Using prospective data, we examined the relationship between occupational stress and risk for alcohol disorders. Consistent with the Demand/Control model for psychosocial work environments, we hypothesized that individuals working in high-strain occupations (jobs with high demands and low control) would be at increased risk for alcohol abuse-dependence relative to those in low-strain occupations (jobs with low demands and high control). We classified high occupational strain into two categories: (1) jobs with high psychological demands and low control, and (2) those with high physical demands and low control.

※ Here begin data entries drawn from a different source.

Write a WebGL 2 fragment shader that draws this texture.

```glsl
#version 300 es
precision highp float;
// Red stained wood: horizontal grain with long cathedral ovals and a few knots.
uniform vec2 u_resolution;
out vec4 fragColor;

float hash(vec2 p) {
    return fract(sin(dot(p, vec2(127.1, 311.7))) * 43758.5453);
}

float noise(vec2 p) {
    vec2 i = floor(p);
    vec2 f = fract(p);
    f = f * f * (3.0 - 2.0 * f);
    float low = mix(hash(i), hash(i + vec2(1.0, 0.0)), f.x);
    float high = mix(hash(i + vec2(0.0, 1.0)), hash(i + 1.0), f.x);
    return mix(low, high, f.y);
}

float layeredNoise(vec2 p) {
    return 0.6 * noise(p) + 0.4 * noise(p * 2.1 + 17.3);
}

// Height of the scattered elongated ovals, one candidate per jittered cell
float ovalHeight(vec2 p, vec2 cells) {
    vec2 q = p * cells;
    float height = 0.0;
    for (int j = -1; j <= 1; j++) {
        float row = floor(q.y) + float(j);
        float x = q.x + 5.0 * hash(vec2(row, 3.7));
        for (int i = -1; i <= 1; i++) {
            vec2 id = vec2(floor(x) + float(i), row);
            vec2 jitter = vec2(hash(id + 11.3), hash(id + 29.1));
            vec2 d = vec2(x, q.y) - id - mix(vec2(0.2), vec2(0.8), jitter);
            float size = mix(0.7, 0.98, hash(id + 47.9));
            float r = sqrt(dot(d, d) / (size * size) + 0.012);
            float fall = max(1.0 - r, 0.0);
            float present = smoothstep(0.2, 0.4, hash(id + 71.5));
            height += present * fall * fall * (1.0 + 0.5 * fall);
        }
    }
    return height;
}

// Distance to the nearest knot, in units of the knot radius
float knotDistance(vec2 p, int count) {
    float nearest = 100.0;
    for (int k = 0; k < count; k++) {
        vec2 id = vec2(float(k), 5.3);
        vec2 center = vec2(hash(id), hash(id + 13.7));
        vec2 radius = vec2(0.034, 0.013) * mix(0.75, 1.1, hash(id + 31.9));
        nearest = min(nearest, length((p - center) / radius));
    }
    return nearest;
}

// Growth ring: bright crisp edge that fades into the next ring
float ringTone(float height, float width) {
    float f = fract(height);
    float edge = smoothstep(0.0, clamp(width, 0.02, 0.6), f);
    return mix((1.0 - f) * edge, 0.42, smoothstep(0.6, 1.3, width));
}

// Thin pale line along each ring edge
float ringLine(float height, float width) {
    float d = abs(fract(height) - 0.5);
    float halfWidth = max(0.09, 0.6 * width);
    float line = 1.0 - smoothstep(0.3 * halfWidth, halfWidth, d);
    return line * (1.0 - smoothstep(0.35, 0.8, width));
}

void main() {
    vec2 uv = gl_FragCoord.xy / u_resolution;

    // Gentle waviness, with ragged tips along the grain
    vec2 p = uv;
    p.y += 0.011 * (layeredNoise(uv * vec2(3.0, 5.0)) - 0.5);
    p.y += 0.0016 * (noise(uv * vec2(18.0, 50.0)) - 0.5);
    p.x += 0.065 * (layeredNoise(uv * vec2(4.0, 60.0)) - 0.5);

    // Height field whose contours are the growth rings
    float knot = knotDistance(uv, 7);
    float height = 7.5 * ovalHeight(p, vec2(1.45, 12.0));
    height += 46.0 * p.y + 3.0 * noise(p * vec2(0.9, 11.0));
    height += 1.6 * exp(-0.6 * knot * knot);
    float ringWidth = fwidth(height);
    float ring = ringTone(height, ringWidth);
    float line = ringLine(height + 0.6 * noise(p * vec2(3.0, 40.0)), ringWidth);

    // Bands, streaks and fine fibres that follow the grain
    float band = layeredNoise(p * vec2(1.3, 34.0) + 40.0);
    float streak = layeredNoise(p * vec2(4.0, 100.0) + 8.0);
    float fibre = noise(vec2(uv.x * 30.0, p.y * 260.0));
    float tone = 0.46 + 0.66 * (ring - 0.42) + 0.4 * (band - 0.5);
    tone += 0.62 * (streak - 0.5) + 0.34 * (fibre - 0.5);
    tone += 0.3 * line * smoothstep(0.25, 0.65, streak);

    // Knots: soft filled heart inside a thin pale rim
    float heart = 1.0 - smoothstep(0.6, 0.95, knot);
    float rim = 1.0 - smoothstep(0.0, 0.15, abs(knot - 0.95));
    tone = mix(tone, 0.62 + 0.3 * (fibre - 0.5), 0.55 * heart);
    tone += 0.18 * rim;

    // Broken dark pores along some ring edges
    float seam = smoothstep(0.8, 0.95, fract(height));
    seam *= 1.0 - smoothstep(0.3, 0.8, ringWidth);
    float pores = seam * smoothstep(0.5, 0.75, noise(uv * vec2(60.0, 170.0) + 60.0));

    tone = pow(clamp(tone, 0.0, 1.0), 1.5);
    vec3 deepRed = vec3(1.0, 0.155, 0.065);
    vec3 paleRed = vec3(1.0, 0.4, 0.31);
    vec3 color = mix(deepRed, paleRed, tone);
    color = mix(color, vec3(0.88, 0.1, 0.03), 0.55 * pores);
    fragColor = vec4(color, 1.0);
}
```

A total of 18,571 study subjects were selected in 1980–1984 by taking probability samples of adult household residents at five sites of the Epidemiologic Catchment Area Program. At baseline, participants completed standardized interviews that measured sociode-mographic variables and assessed whether they had met diagnostic criteria for currently or formerly active alcohol abuse-dependence syndromes. The interviews were readministered 1 year later to identify cases among the participants. Subjects were sorted into risk sets by age and residence census tract1 and persons with a previous history of alcohol abuse or dependence, as well as those who were over 64 years or had no history of full-time employment, were excluded. Among the 507 participants included in the risk sets, there were 126 incident cases of alcohol abuse-dependence and 381 age and residence-matched noncases. Relative to low-strain employment, men were found to be 27.5 times more likely to develop alcohol abuse-dependence if they had been employed in a high-strain job classified as having high psychological demands and low control (p= 0.008), and 3.4 times at higher risk for an alcohol disorder if they were employed in high-strain jobs with high physical demands and low control (p= 0.03). No appreciable risk was found for women in any of the high-strain job categories. The results highlight occupational stress as a potential risk factor for alcohol abuse and dependence, and add to the growing body of literature on relationships between psychosocial work environment and disease states. If confirmed in other studies, these findings identify potential sources of preventive strategies for alcohol disorders.